Problem description:
Give back exactly the lines of the material below, starting with the line with "--ink: #0f0e0c;" and going on through the line with "545 C619 590".

The data:
··········

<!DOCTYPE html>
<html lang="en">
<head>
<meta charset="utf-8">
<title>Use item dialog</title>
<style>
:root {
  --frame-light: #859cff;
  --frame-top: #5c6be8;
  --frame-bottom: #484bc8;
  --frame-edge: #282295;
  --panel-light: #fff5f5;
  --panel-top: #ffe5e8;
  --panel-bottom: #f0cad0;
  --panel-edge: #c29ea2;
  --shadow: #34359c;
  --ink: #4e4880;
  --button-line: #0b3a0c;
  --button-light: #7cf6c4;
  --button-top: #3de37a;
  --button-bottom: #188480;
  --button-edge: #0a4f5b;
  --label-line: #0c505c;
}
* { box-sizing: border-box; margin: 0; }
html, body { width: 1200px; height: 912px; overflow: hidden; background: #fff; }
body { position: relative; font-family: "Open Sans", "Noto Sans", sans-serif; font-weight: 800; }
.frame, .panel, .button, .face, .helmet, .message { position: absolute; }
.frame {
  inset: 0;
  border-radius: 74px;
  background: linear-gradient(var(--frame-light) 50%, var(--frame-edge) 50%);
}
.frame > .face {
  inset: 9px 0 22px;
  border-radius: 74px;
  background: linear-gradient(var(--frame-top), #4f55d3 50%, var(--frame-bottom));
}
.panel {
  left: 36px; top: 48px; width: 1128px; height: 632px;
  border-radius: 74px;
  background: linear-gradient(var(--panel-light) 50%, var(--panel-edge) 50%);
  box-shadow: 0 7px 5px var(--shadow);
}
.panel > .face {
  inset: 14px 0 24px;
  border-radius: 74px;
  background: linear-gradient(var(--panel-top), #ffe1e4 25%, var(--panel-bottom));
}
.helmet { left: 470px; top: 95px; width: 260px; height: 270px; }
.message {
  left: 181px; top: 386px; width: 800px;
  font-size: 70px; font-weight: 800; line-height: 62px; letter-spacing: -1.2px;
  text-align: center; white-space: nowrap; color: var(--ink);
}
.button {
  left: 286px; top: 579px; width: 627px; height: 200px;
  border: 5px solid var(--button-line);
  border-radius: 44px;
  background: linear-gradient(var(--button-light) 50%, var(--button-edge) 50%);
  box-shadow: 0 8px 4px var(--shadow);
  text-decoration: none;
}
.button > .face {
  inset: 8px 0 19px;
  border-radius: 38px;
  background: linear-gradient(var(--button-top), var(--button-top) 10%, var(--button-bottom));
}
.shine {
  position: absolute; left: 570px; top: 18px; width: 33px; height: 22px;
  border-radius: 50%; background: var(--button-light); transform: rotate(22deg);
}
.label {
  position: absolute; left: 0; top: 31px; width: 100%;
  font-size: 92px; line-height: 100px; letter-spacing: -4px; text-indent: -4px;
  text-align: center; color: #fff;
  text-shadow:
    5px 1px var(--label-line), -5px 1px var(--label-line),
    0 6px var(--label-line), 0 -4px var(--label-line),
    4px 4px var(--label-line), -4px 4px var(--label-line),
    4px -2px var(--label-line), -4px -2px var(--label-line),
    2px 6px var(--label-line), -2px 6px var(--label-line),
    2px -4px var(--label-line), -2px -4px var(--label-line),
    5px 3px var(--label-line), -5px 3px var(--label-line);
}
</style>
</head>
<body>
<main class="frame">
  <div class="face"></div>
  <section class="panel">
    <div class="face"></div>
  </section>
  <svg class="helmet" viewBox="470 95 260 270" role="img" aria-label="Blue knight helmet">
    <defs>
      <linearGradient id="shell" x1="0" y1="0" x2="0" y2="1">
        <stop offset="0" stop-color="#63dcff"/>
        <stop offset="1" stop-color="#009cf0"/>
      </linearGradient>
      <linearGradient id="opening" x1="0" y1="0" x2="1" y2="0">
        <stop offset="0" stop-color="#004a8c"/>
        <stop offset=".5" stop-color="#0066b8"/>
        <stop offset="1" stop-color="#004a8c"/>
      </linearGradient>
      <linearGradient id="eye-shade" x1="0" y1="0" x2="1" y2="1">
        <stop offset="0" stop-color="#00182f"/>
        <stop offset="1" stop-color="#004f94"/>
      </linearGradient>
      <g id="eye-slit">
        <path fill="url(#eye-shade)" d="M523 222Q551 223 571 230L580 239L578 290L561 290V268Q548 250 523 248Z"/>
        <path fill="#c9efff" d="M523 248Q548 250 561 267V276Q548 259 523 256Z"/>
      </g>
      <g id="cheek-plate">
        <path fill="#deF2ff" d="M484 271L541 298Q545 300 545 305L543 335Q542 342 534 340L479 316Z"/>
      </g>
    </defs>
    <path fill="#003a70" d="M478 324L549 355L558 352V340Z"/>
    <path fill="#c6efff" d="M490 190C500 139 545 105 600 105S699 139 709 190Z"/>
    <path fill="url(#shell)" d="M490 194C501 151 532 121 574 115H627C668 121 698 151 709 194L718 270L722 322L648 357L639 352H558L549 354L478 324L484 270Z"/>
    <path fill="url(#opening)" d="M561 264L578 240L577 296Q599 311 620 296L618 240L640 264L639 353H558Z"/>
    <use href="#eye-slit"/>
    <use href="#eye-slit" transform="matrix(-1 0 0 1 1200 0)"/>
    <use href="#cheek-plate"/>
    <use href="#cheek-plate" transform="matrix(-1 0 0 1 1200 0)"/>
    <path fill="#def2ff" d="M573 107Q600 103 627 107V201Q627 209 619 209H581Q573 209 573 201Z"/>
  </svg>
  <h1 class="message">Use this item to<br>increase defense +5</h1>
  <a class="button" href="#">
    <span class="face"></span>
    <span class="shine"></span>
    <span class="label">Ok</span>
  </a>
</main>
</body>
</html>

··········

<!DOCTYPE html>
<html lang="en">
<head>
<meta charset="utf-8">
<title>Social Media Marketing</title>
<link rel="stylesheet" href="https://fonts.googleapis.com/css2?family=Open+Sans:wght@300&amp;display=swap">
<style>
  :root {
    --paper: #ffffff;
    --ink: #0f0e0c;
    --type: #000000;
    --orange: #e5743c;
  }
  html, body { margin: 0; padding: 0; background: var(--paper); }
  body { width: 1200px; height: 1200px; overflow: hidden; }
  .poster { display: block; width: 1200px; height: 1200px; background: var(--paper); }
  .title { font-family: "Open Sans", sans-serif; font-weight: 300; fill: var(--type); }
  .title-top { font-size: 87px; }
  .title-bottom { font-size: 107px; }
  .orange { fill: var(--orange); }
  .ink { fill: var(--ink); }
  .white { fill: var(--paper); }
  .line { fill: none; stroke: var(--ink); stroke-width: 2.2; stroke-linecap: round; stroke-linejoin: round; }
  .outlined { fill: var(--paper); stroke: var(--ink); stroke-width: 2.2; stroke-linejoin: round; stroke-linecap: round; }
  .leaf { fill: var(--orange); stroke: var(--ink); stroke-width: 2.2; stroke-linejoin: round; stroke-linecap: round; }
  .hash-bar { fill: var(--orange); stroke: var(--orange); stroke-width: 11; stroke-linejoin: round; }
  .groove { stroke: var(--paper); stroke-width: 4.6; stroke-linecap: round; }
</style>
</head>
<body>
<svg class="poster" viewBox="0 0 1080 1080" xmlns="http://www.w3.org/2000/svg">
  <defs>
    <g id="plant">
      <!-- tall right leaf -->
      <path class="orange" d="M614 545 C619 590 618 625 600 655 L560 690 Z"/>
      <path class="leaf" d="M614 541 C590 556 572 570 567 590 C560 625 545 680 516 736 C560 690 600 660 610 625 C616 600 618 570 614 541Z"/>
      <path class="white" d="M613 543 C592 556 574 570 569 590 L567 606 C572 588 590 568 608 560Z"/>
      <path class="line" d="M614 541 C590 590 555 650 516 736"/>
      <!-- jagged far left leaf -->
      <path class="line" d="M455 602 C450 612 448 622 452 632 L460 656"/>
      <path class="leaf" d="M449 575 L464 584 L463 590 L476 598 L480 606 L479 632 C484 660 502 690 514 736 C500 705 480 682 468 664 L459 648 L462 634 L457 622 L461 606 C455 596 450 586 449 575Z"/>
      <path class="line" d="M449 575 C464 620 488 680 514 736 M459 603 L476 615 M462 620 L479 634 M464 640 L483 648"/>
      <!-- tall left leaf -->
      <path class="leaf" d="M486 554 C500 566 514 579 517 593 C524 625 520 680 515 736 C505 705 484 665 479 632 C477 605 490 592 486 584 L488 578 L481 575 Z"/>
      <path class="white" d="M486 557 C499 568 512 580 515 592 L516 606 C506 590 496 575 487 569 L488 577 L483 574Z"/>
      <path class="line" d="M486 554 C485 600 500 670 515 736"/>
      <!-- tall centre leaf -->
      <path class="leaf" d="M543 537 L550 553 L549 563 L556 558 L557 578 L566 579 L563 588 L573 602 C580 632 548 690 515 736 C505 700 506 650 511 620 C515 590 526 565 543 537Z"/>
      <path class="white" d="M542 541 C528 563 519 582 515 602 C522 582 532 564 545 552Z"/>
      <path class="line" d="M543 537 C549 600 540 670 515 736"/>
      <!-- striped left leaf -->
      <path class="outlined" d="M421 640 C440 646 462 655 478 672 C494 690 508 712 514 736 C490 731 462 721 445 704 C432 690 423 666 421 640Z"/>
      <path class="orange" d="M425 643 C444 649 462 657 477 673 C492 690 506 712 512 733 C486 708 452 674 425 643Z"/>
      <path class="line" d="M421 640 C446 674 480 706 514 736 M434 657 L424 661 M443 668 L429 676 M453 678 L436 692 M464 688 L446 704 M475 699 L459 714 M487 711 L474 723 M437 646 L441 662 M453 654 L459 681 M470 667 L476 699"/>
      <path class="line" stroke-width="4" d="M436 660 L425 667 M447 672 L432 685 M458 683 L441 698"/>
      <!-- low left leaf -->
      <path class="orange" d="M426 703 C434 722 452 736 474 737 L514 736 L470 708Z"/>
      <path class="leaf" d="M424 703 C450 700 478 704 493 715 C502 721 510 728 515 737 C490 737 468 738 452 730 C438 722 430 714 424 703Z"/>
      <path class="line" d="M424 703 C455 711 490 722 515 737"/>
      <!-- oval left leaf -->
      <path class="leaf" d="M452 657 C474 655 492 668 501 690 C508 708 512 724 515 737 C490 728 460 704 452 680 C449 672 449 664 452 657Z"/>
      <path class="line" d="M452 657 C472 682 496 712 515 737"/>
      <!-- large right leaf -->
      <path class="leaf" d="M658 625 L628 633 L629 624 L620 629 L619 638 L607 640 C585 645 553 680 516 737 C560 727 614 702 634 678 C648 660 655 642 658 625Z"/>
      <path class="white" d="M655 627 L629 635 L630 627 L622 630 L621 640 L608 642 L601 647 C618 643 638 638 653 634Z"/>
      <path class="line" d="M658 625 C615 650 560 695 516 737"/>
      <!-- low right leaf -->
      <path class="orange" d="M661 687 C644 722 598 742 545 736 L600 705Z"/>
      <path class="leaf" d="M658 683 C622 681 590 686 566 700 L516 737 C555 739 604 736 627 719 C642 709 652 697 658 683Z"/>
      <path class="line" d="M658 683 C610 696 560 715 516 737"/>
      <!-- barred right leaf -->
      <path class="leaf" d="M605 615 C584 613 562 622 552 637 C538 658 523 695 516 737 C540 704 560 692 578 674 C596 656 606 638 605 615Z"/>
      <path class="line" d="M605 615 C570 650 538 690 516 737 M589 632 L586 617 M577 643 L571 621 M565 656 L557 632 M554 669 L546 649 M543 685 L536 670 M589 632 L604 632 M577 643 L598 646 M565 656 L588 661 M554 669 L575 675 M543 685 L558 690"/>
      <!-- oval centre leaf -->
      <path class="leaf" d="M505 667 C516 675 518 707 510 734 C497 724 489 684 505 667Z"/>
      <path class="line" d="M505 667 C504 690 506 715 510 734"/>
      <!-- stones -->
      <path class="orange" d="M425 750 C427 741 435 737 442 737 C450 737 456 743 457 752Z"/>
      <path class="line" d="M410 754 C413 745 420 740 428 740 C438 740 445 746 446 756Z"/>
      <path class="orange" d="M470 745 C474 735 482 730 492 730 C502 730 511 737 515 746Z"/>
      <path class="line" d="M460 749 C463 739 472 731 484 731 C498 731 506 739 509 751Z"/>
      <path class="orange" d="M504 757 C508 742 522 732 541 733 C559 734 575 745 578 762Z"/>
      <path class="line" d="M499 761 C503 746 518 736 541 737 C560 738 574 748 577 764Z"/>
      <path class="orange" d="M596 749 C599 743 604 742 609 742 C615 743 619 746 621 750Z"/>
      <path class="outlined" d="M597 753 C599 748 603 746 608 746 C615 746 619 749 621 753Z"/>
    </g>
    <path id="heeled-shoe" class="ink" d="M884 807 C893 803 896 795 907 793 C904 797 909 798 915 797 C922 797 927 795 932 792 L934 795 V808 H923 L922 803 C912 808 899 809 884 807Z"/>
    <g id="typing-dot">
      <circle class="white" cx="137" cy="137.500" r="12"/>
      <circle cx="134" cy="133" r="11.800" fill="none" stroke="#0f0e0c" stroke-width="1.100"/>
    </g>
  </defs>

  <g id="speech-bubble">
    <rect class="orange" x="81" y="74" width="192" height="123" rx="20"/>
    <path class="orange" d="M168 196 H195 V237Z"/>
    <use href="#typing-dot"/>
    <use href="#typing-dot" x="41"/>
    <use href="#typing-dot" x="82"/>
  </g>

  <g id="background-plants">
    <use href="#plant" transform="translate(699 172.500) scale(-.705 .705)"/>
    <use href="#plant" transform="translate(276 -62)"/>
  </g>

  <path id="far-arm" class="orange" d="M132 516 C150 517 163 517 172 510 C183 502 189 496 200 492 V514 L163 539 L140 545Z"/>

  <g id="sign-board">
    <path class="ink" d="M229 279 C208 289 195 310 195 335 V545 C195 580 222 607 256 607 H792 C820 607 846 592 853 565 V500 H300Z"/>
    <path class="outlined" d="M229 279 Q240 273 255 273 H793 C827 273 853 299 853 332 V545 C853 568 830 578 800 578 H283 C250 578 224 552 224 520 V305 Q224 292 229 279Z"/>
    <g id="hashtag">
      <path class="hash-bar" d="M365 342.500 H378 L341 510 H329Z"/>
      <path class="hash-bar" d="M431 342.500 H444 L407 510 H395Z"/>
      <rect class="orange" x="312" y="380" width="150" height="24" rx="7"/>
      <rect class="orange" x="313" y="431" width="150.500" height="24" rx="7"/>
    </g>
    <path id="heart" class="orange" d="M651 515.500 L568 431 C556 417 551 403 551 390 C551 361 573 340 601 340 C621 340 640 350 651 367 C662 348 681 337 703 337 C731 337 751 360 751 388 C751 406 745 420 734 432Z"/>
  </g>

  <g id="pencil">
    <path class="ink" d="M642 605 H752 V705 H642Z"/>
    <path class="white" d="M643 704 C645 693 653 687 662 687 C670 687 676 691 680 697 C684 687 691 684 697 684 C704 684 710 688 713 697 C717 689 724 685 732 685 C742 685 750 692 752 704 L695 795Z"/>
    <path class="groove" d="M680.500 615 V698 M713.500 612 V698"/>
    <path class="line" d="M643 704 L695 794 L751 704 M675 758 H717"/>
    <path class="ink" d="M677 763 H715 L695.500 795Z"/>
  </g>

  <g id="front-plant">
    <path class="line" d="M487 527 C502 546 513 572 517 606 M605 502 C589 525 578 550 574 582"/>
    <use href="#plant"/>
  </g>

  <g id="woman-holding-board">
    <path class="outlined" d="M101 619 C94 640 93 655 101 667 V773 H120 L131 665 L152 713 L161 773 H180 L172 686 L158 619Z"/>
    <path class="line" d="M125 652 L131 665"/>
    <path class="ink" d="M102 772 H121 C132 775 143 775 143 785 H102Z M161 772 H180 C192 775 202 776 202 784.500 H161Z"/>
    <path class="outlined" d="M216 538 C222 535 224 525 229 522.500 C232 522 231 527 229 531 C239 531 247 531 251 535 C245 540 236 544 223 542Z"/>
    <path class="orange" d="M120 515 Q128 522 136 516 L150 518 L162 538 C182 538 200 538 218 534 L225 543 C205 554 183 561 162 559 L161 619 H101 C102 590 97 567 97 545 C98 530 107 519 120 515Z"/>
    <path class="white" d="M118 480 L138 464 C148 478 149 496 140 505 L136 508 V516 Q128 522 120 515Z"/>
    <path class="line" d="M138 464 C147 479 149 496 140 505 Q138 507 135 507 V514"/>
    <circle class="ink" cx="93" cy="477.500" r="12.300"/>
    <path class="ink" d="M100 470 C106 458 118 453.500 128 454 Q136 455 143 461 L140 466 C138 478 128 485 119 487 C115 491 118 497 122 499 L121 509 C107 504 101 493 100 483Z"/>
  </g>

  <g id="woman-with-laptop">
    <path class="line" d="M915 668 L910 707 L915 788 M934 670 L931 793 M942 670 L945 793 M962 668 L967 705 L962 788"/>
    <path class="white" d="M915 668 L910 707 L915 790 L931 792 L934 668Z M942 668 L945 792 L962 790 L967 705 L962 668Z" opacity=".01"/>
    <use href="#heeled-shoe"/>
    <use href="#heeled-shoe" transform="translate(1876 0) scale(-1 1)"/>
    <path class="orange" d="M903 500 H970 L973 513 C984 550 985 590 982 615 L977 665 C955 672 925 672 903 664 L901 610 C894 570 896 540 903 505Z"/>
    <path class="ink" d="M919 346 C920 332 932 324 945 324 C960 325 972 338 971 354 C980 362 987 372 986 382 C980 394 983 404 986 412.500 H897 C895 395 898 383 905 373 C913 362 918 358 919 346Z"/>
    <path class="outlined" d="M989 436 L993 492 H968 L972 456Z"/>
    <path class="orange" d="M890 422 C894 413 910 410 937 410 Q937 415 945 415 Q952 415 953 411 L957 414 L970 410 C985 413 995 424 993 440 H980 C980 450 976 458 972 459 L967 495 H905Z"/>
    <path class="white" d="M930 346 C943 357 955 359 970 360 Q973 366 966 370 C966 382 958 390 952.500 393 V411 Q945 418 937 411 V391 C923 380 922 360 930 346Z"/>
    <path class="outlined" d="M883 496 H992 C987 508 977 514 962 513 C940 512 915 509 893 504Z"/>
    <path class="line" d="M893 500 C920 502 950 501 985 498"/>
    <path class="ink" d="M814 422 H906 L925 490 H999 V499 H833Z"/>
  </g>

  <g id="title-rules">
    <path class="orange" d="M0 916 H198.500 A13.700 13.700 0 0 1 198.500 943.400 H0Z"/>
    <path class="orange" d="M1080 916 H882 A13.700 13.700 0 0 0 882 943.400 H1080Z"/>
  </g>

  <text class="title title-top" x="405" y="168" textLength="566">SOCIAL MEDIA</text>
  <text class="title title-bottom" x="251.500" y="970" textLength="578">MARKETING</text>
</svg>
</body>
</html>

··········

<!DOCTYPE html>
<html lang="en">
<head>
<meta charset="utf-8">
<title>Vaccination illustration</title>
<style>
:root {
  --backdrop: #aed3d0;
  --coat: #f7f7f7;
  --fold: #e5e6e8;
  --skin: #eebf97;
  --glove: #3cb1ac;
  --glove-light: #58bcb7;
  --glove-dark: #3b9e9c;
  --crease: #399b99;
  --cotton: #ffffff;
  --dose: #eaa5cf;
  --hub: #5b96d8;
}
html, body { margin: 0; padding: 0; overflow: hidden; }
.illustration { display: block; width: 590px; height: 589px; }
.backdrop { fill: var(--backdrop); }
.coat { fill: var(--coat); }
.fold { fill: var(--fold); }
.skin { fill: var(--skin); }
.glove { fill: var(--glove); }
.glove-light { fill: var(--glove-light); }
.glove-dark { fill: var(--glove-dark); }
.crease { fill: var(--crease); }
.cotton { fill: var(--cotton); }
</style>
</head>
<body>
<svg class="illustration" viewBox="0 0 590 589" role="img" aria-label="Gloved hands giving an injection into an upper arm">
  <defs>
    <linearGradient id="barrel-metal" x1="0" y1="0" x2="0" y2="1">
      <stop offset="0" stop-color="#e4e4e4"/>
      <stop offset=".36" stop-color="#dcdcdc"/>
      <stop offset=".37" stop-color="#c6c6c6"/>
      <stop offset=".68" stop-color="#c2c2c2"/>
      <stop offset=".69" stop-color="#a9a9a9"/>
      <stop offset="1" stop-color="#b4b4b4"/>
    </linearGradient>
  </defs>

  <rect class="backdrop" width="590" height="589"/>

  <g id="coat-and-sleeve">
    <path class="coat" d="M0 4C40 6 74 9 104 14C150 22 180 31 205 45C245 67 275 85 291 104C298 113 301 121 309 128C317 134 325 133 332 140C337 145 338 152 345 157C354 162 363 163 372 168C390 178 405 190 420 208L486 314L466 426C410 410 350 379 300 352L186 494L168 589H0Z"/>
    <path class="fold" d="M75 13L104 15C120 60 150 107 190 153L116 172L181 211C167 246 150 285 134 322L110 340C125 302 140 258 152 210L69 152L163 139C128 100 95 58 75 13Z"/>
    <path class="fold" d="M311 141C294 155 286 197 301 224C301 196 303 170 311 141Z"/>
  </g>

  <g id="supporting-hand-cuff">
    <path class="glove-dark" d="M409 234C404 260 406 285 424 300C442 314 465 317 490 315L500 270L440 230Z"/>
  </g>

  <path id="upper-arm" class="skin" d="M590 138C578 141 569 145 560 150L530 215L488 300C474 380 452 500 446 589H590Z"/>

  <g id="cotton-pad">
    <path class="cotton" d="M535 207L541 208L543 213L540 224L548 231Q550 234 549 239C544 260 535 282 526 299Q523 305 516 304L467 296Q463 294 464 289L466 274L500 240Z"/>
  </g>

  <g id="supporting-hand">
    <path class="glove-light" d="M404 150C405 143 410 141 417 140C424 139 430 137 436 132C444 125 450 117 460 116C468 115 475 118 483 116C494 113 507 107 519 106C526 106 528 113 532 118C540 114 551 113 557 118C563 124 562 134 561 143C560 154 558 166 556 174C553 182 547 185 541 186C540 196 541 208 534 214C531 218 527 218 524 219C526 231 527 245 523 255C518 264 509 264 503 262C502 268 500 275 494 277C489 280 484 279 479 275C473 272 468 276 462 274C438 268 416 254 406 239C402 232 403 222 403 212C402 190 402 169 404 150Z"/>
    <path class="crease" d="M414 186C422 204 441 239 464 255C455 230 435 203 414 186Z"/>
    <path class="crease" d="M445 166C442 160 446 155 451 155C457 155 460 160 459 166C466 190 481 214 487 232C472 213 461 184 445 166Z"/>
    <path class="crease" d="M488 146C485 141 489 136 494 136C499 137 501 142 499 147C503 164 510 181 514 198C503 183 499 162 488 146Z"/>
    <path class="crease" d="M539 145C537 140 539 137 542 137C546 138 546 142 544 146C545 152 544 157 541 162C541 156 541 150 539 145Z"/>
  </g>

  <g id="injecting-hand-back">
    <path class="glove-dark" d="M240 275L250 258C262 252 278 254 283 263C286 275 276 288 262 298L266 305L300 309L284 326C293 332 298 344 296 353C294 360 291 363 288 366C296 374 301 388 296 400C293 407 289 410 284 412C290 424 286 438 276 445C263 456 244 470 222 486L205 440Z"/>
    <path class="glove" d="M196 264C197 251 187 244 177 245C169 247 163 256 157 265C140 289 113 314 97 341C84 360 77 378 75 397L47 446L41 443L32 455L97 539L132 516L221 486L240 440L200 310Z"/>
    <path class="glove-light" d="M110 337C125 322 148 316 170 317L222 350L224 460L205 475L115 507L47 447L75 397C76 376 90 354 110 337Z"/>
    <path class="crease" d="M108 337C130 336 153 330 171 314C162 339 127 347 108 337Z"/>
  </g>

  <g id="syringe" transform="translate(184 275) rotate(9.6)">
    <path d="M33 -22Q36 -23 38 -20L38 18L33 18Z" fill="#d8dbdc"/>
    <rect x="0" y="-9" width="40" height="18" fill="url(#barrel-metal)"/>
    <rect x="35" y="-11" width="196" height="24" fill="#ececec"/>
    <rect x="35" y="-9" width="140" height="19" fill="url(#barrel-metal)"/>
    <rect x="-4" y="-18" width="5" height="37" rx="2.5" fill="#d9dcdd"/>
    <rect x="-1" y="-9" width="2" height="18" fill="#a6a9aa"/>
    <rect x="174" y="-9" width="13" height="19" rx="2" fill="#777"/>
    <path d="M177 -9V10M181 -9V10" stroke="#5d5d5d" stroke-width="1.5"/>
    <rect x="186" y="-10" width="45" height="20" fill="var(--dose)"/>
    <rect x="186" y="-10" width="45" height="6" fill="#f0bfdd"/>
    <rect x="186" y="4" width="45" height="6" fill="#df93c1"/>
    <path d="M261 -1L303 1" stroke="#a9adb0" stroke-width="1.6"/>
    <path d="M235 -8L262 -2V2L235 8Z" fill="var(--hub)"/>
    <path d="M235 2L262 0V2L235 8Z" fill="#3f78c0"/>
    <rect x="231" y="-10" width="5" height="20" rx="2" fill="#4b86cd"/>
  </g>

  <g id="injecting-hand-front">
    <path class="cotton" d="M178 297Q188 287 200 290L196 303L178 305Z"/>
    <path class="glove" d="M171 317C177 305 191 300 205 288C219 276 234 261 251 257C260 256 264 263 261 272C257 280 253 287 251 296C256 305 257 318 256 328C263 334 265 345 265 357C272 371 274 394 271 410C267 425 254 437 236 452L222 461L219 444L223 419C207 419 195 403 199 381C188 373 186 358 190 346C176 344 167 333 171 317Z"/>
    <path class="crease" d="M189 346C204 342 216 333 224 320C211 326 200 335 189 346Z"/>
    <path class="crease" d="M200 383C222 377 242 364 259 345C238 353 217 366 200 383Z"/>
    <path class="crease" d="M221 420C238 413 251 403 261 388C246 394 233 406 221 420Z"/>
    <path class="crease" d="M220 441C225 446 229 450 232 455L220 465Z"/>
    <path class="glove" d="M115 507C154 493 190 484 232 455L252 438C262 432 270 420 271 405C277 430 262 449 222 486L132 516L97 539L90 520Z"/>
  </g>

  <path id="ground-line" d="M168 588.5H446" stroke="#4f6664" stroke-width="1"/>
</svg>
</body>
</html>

··········

Finished exercise:
    --ink: #0f0e0c;
    --type: #000000;
    --orange: #e5743c;
  }
  html, body { margin: 0; padding: 0; background: var(--paper); }
  body { width: 1200px; height: 1200px; overflow: hidden; }
  .poster { display: block; width: 1200px; height: 1200px; background: var(--paper); }
  .title { font-family: "Open Sans", sans-serif; font-weight: 300; fill: var(--type); }
  .title-top { font-size: 87px; }
  .title-bottom { font-size: 107px; }
  .orange { fill: var(--orange); }
  .ink { fill: var(--ink); }
  .white { fill: var(--paper); }
  .line { fill: none; stroke: var(--ink); stroke-width: 2.2; stroke-linecap: round; stroke-linejoin: round; }
  .outlined { fill: var(--paper); stroke: var(--ink); stroke-width: 2.2; stroke-linejoin: round; stroke-linecap: round; }
  .leaf { fill: var(--orange); stroke: var(--ink); stroke-width: 2.2; stroke-linejoin: round; stroke-linecap: round; }
  .hash-bar { fill: var(--orange); stroke: var(--orange); stroke-width: 11; stroke-linejoin: round; }
  .groove { stroke: var(--paper); stroke-width: 4.6; stroke-linecap: round; }
</style>
</head>
<body>
<svg class="poster" viewBox="0 0 1080 1080" xmlns="http://www.w3.org/2000/svg">
  <defs>
    <g id="plant">
      <!-- tall right leaf -->
      <path class="orange" d="M614 545 C619 590 618 625 600 655 L560 690 Z"/>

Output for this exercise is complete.